The Pittsburgh Steelers ended the 2019 season much as they did the 2018 season, by allowing their playoff fate slip out of their grasp. Slow starts and slow finishes permeated both campaigns, with strong runs in between. But while the results were the same missing the playoffs, the means were quite different.
Yet again, they find themselves undergoing the exit meeting process earlier than anticipated, which means so are we. But that they still managed to go 8-8 without Ben Roethlisberger, and with the general quality of play that they faced along the way, I suppose things could have been worse.
While we might not know all the details about what goes on between Head Coach Mike Tomlin and his players during these exit meetings, we do know how we would conduct those meetings if they were let up to us. So here are the Depot’s exit meetings for the Steelers’ roster following the 2018 season.
Player: Benny Snell
Position: Running Back
Experience: 1 Year
It was pretty much a given that the Steelers were going to draft a running back at some point last year, just one season after coming to the realization that they didn’t exactly have anybody to sufficiently back up the position if James Conner is not available.
Jaylen Samuels flirted with the possibility of being able to do that during his rookie season in 2018, largely based on one game against the New England Patriots in which the Steelers’ blocking scheme really got the better of them. In 2019, he averaged 2.7 yards per carry.
Rookie Benny Snell, on the other hand, showed some potential after a slow start, including in the preseason. Early on, he was very much looking like a big, lumbering back who lacked the explosiveness and athleticism to break any kind of tackle to get out to the boundary. He was tackled by the first defender or in the open field too many times in the early goings.
But he improved as things went along, to the point in which the Steelers were comfortable in allowing him to be the featured runner in several games in which Conner was not available or in which he went down with an injury.
While he never broke the 100-rushing-yard mark (he did reach 98), he topped 90 yards twice, 75 yards three times, and 60 yards four times. He had five games in which he recorded 16 or more carries, and only in one of them did he average under four yards per carry (or at least 3.94 yards per carry, to be pedantic).
He finished his rookie season with 426 rushing yards on 108 carries with two touchdowns.
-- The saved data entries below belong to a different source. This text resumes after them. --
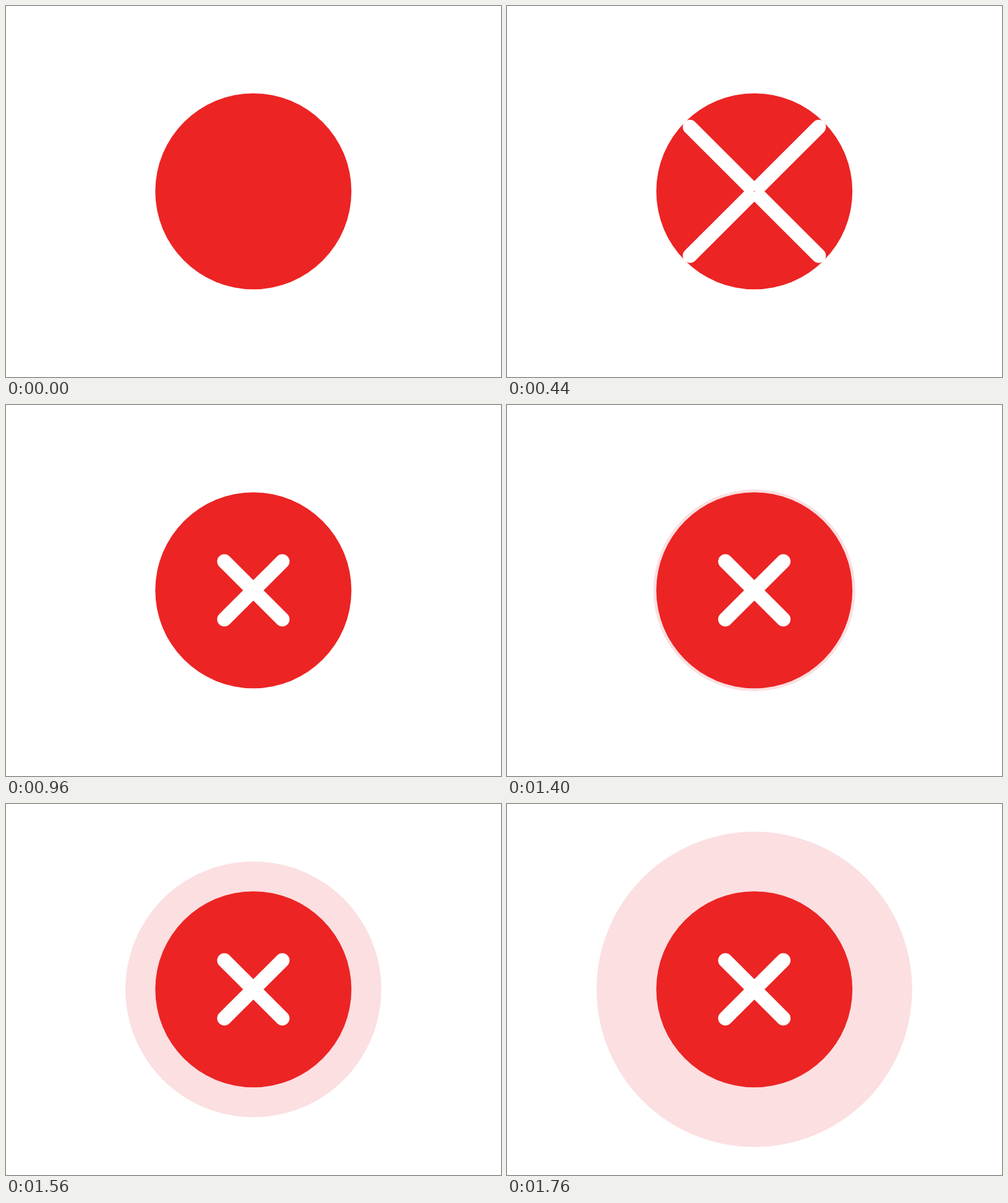
These frames come from a looping animation (800x600 px, 2400 ms). An HTML page with a canvas:

```html
<!DOCTYPE html>
<html lang="en">
<head>
<meta charset="utf-8">
<title>Error badge</title>
<style>
  html, body { margin: 0; width: 100%; height: 100%; overflow: hidden; background: #fff; }
  canvas { display: block; width: 800px; height: 600px; }
</style>
</head>
<body>
<canvas id="stage" width="800" height="600"></canvas>
<script>
const ctx = document.getElementById('stage').getContext('2d');

const LOOP = 2400, STEP = 40;
const CX = 399.75, CY = 299.75;
const DISC = 158.5, HALO = 255;
const STROKE = 23.4;
const FAR = 104, NEAR = 46.8; // arm reach along x and y

const clamp = v => Math.min(1, Math.max(0, v));
const mix = (a, b, p) => a + (b - a) * p;
const span = (t, from, to) => clamp((t - from) / (to - from));

// Symmetric cubic Bezier ease with handles (h, 0) and (1 - h, 1)
function ease(x, h = 0.2) {
  let lo = 0, hi = 1;
  for (let i = 0; i < 24; i++) {
    const s = (lo + hi) / 2, r = 1 - s;
    const at = 3 * h * s * r * r + 3 * (1 - h) * s * s * r + s * s * s;
    if (at < x) lo = s; else hi = s;
  }
  return lo * lo * (3 - 2 * lo);
}

function circle(r, color) {
  ctx.fillStyle = color;
  ctx.beginPath();
  ctx.arc(CX, CY, r, 0, Math.PI * 2);
  ctx.fill();
}

function cross(inner, outer) {
  ctx.strokeStyle = '#fff';
  ctx.lineWidth = STROKE;
  ctx.lineCap = 'round';
  ctx.beginPath();
  for (const sx of [-1, 1]) {
    for (const sy of [-1, 1]) {
      ctx.moveTo(CX + sx * outer, CY + sy * outer);
      ctx.lineTo(CX + sx * inner, CY + sy * inner);
    }
  }
  ctx.stroke();
}

function draw(t) {
  ctx.fillStyle = '#fff';
  ctx.fillRect(0, 0, 800, 600);

  const grow = span(t, 1360, 1760);
  if (grow > 0) circle(mix(DISC, HALO, ease(grow)), '#fbdfe1');
  circle(DISC, '#ec2424');

  // Arms grow inwards, then their outer ends pull back
  const reach = span(t, 0, 480);
  const shrink = span(t, 480, 960);
  if (reach > 0) cross(mix(FAR, 0, reach), mix(FAR, NEAR, shrink));
}

const start = performance.now();
function tick() {
  const t = (performance.now() - start) % LOOP;
  draw(Math.floor(t / STEP) * STEP);
  requestAnimationFrame(tick);
}
tick();
</script>
</body>
</html>
```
He was only targeted four times, catching three passes for 23 yards, but he did look at times as though he can contribute in this area, and also showed a proclivity toward embracing the blocking aspect of his position as well.